It was the kind of measure lawmakers dream about voting for: a bill that simultaneously cuts taxes for businesses and increases benefits for the unemployed.
The Maryland House Economic Matters Committee, presented with such a bill yesterday (House Bill 217), voted for it unanimously and sent it to the full House for consideration.
The measure would cut the surtax that every business in the state must pay for unemployment insurance from 1.7 percent of wages to 0.9 percent. The estimated savings to businesses: $112 million.
It also would raise the maximum weekly benefit paid to those who are drawing unemployment insurance from $223 to $265, the first increase in four years.
Members of the House committee said the state's $400 million Unemployment Insurance Trust Fund could afford such largess because unemployment has dropped as the the state's economy has gradually recovered. Maryland's 4.9 percent unemployment rate in November marked a five-year low.
But the proposal has created concern among officials who run the Unemployment Insurance program and with the new chairman of the Senate's Finance Committee, Baltimore County Democrat Thomas L. Bromwell.
Mr. Bromwell said he is worried the House bill goes too far, that it both lowers the tax on businesses and raises the maximum benefits by too much.
"The last thing I want to see, if there is a dip in the economy, is the fund destabilizing or taking a small nosedive and we're right back where we were," he said. "My philosophy is, when things are good is when we should be building the fund; when things are bad, that is when we hit the fund the hardest."
Charles O. Middlebrooks, assistant secretary for employment and training, agreed, saying that while the dual actions may not actually cut into the Trust Fund balance, it will slow the fund's growth. Legislation passed in 1992 established a goal of rebuilding the Trust Fund to $658 million, he said.
Because the bill is intended to be an emergency measure, it would go into effect immediately if passed by three-fifth majorities in both houses and signed into law by the governor.
The changes, however, would remain in effect only one year.
During the summer, legislative committees plan to study the overall unemployment insurance program and recommend changes for the 1996 assembly to consider, including whether the tax on businesses or the maximum benefit levels should be changed again.

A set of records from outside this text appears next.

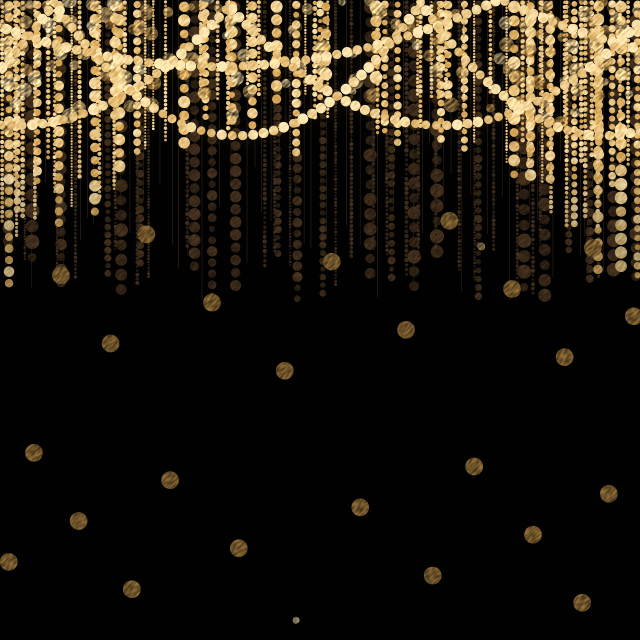
Reproduce this background procedurally as a WebGL 1 fragment shader.

```glsl
precision highp float;
uniform vec2 u_resolution;

const vec3 BACKDROP = vec3(0.004, 0.004, 0.005);
const vec3 BROWN = vec3(0.21, 0.15, 0.09);
const vec3 BRONZE = vec3(0.45, 0.34, 0.17);
const vec3 GOLD = vec3(0.82, 0.62, 0.30);
const vec3 PALE = vec3(1.0, 0.92, 0.72);
const float SHORT_REACH = 0.205;   // depth of bright strands mid-canvas
const float LONG_REACH = 0.405;    // depth of bright strands at the sides
const float DIM_REACH = 0.43;
const float GARLAND_BEAD = 0.0078;
const float GARLAND_STEP = 0.0164;
const float CONFETTI_RADIUS = 0.0138;
const float CONFETTI_COUNT = 24.0;

float hash(vec2 p) {
  p = fract(p * vec2(0.1031, 0.1137) + 0.071);
  p += dot(p, p.yx + 33.33);
  return fract((p.x + p.y) * p.x * 7.31);
}

vec2 gradient(vec2 cell) {
  float a = 6.2832 * hash(cell);
  return vec2(cos(a), sin(a));
}

float gradientNoise(vec2 p) {
  vec2 i = floor(p), f = fract(p);
  vec2 w = f * f * f * (f * (f * 6.0 - 15.0) + 10.0);
  vec2 e = vec2(1.0, 0.0);
  float low = mix(dot(gradient(i), f), dot(gradient(i + e), f - e), w.x);
  float high = mix(dot(gradient(i + e.yx), f - e.yx), dot(gradient(i + 1.0), f - 1.0), w.x);
  return mix(low, high, w.y);
}

float cover(float distance) {
  return clamp(0.5 - distance * u_resolution.y, 0.0, 1.0);
}

float sideWeight(float x) {
  return smoothstep(0.2, 0.48, abs(x - 0.5));
}

// Hanging beads: x is coverage, y is a random shade. p.y grows downwards.
vec2 strands(vec2 p, float pitch, vec2 radii, vec2 reach, float presence, float seed) {
  float column = floor(p.x / pitch);
  vec2 key = vec2(column, seed);
  float size = mix(radii.x, radii.y, hash(key + 3.7));
  float slack = max(0.5 * pitch - size, 0.0);
  float x = (column + 0.5) * pitch + slack * (2.0 * hash(key + 11.3) - 1.0);
  float spacing = size * 2.15;
  float bead = floor(p.y / spacing);
  float y = (bead + 0.5) * spacing;
  float shade = hash(vec2(bead + 5.0, column + seed * 7.0));
  float radius = size * mix(0.5, 1.0, sqrt(shade));
  float end = mix(reach.x, reach.y, sideWeight(x)) + 0.09 * (hash(key + 23.1) - 0.5);
  float shown = step(hash(key + 31.9), presence) * step(y, end);
  return vec2(shown * cover(length(p - vec2(x, y)) - radius), shade);
}

// Arc length of y = -k u^2 from its lowest point.
float arcLength(float u, float k) {
  float slope = 2.0 * k * u;
  float root = sqrt(1.0 + slope * slope);
  return 0.5 * u * root + sign(u) * log(abs(slope) + root) / (4.0 * k);
}

// Repeated parabolic swag: x is coverage, y is shade, z is distance.
vec3 garland(vec2 p, float centre, float bottom, float period, float k) {
  float u = mod(p.x - centre + 0.5 * period, period) - 0.5 * period;
  float foot = u, slope = 0.0;
  for (int i = 0; i < 3; i++) {
    slope = -2.0 * k * foot;
    vec2 gap = vec2(u - foot, p.y - bottom + k * foot * foot);
    foot += dot(gap, vec2(1.0, slope)) / (1.0 + slope * slope);
  }
  float away = length(vec2(u - foot, p.y - bottom + k * foot * foot));
  float s = arcLength(foot, k) / GARLAND_STEP;
  float shade = hash(vec2(floor(s), period * 97.0));
  float along = (fract(s) - 0.5) * GARLAND_STEP;
  float radius = GARLAND_BEAD * mix(0.85, 1.08, shade);
  return vec3(cover(length(vec2(along, away)) - radius), shade, away);
}

void main() {
  vec2 p = gl_FragCoord.xy / u_resolution.y;
  p.y = 1.0 - p.y;
  float foil = gradientNoise(vec2(p.x + p.y, (p.x - p.y) * 0.35) * 190.0);
  float side = sideWeight(p.x);
  vec3 color = BACKDROP;

  // Hair-thin threads
  float thread = floor(p.x / 0.013);
  float threadX = (thread + 0.2 + 0.6 * hash(vec2(thread, 41.0))) * 0.013;
  float threadEnd = mix(0.2, 0.47, hash(vec2(thread, 43.0)));
  color += BROWN * 0.8 * cover(abs(p.x - threadX) - 0.0005) * step(p.y, threadEnd);

  // Dim strands behind
  for (int i = 0; i < 2; i++) {
    float n = float(i);
    vec2 radii = mix(vec2(0.005, 0.0115), vec2(0.002, 0.0035), n);
    vec2 dim = strands(p, mix(0.035, 0.028, n), radii, vec2(DIM_REACH), 0.85 - 0.2 * n, 51.0 + n);
    color = mix(color, BROWN * (0.7 + 0.5 * dim.y + 0.5 * foil), dim.x);
  }

  // Bright strands, coarse then fine
  for (int i = 0; i < 4; i++) {
    float n = float(i);
    float fine = mod(n, 2.0);
    vec2 radii = mix(vec2(0.0055, 0.0105), vec2(0.002, 0.0042), fine);
    vec2 reach = vec2(SHORT_REACH - 0.025 * n, LONG_REACH - 0.035 * n);
    float presence = n < 1.5 ? 0.8 : 0.3 + 0.5 * side;
    vec2 bead = strands(p, mix(0.034, 0.021, fine) + 0.002 * n, radii, reach, presence, 61.0 + n * 5.0);
    vec3 tint = mix(GOLD, PALE, clamp(bead.y * 0.75 + foil * 0.7, 0.0, 1.0));
    color = mix(color, tint * mix(1.0, 0.75, smoothstep(0.2, 0.4, p.y)), bead.x);
  }

  // Translucent sparkles crowding the top corners
  for (int i = 0; i < 2; i++) {
    float n = float(i);
    vec2 grid = p / 0.036 + 0.5 * n;
    vec2 cell = floor(grid);
    vec2 key = cell + 71.0 + 19.0 * n;
    vec2 jitter = vec2(hash(key), hash(key + 7.3)) - 0.5;
    float radius = mix(0.15, 0.34, hash(key + 13.7));
    float d = length(fract(grid) - 0.5 - jitter * (1.0 - 2.0 * radius)) - radius;
    float chance = (0.28 + 0.5 * side) * (1.0 - smoothstep(0.1, 0.23, cell.y * 0.036));
    float shown = step(hash(key + 29.1), chance);
    vec3 tint = mix(GOLD, PALE, hash(key + 37.0)) * (0.9 + foil);
    color = mix(color, tint, 0.55 * shown * cover(d * 0.036));
  }

  // Three beaded swags: centre, lowest depth, period and curvature
  for (int i = 0; i < 3; i++) {
    vec4 swag = vec4(0.339, 0.104, 0.885, 0.54);
    if (i == 1) swag = vec4(0.371, 0.212, 0.573, 2.53);
    if (i == 2) swag = vec4(0.026, 0.196, 0.664, 1.69);
    vec3 bead = garland(p, swag.x, swag.y, swag.z, swag.w);
    color += GOLD * 0.06 * exp(-bead.z * 90.0);
    vec3 tint = mix(GOLD, PALE, clamp(0.3 + 0.7 * bead.y + foil * 0.6, 0.0, 1.0));
    color = mix(color, tint, bead.x);
  }

  // Loose confetti in two drifting bands
  for (float i = 0.0; i < CONFETTI_COUNT; i++) {
    float x = fract(0.66 + i * 0.618);
    x -= 0.05 * sin(6.2832 * x);
    float y = 0.345 + 0.0213 * i + 0.107 * step(11.5, i);
    float d = length(p - vec2(x, y)) - CONFETTI_RADIUS;
    color = mix(color, BRONZE * (1.0 + 0.7 * foil), 0.95 * cover(d));
  }

  gl_FragColor = vec4(color, 1.0);
}
```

"This is a two-for-one bill," said Economic Matters Chairman Michael Busch, an Anne Arundel County Democrat. "It is the ultimate compromise between business and labor."